Help Me Help You

Help Me Help You

March 21, 2012

In 1996, Tom Cruise (as Jerry Maguire) exclaimed to Cuba Gooding, Jr. (as Rod Tidwell), “Help me help you!”  He said it over and over again.  The line became a classic and is one of many memorable quotations from the movie. 

When I first started networking in earnest a few years ago, I did so to determine my next career move.  I recall sitting down with one contact in particular.  I told him all of my standard stuff – you know, the lines that I had thought through, rehearsed, believed about what I wanted to do next.  Once I finished with my diatribe, this fellow looked at me with a blank stare and told me that he had no idea what I had just said.  Needless to say, I was crestfallen.  In my mind, I had been crystal clear.  He then uttered Jerry’s line:  Help me help you. 

Later that same year, I decided to start my own consulting firm.  Again, I was very clear – in my own mind – about what I would be consulting on.  In fact, I took FastTrac® NewVenture™, one of many entrepreneurial training courses that I now promote as President of Kauffman FastTrac (funny how things come back around, eh?), to flesh out my business concept and launch my company.  The very first exercise that the course requires would-be entrepreneurs to complete is a business concept statement – that is, to write a clear, concise and complete explanation of the business itself.  Basically, the what, how, who, why, where, when definition.  I eagerly scripted my first draft and, very pleased with myself, presented it to my peers for their enthusiastic response and applause.  You won’t be surprised to learn that things didn’t turn out quite as I expected.  They looked at me sadly and said, “huh?”  Back to the drawing board.

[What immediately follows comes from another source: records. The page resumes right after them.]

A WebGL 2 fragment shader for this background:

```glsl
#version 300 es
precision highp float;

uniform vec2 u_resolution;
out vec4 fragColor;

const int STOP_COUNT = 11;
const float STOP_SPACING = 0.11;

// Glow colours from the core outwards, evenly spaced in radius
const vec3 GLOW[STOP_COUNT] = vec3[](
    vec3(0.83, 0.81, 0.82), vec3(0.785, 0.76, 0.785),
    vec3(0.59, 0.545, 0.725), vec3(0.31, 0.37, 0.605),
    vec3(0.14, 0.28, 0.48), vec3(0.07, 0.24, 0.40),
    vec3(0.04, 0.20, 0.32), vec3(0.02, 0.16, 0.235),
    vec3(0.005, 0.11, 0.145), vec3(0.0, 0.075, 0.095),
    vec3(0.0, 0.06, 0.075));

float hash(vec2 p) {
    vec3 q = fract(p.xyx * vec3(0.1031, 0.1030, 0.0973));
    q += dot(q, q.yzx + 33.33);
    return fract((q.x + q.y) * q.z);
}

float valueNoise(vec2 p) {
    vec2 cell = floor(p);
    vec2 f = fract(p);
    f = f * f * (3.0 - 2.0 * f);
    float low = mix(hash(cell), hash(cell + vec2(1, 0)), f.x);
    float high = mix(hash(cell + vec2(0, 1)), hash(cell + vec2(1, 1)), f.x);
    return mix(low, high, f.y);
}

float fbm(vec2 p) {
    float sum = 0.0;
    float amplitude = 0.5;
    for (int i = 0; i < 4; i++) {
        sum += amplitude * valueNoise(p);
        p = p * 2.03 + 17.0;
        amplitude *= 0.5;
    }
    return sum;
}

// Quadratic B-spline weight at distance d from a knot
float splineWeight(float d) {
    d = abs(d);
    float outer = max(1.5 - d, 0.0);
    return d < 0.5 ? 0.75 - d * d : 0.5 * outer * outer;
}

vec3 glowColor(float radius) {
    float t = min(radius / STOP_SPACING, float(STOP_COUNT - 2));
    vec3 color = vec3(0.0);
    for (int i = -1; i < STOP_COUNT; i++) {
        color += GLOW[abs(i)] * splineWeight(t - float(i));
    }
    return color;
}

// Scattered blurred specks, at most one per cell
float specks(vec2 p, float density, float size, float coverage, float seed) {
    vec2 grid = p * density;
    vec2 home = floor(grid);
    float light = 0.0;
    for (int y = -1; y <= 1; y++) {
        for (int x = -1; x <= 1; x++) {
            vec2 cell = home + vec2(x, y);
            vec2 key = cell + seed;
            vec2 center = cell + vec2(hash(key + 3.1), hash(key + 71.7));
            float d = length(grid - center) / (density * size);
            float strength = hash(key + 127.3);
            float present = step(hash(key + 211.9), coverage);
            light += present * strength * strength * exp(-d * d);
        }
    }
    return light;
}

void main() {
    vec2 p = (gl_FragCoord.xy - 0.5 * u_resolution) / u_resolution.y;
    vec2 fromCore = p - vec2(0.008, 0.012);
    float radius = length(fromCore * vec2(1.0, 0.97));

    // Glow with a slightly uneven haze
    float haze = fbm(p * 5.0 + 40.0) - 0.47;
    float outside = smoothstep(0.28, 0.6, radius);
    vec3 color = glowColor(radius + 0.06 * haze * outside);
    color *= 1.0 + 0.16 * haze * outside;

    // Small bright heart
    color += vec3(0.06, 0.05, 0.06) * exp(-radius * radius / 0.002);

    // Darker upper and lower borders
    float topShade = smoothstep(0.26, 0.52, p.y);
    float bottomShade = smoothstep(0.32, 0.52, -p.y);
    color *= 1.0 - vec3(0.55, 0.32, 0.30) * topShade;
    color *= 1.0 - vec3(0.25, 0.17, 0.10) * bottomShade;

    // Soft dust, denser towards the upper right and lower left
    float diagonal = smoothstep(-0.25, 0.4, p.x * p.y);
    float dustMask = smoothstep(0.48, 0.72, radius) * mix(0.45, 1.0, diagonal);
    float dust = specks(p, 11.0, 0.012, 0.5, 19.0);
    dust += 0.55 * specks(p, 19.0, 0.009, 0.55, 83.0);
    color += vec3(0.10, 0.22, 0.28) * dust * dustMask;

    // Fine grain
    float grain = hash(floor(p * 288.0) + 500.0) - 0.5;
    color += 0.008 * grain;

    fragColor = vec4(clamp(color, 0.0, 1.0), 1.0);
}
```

Today, the tables turned on me.  I received a call from a customer.  He was mad.  We talked for a long time.  I offered several solutions to try to address his concerns.  He didn’t like any of them.  Finally, I said, “what is it that I can do to make you happy?”  Silence.  Basically, I had invoked the Jerry Maguire request and he did not know how to respond.  I really want to help this client – his business is important to me – but I don’t know how to do so without his input. 

The message in all of this is that when you want something, when you seek to explain yourself, when you require others’ input, you must be clear about the information, answers and outcomes you are aiming for.  Whatever your objective is, the more clarity you have about the end game, the vision, the goal, the more those around you can help you to achieve your desires.

In each of the aforementioned scenarios, we eventually worked things through to solution.  I got clearer in my descriptions; my customer got clearer in his mission.  In all cases, arriving at the right answer took a circuitous route, but we did it. 

As you enter networking discussions, sales meetings, negotiations, do so with some end in mind.  It is perfectly acceptable to iterate to the right answer, but the clearer you are walking into the discussion, the faster you will achieve your goals.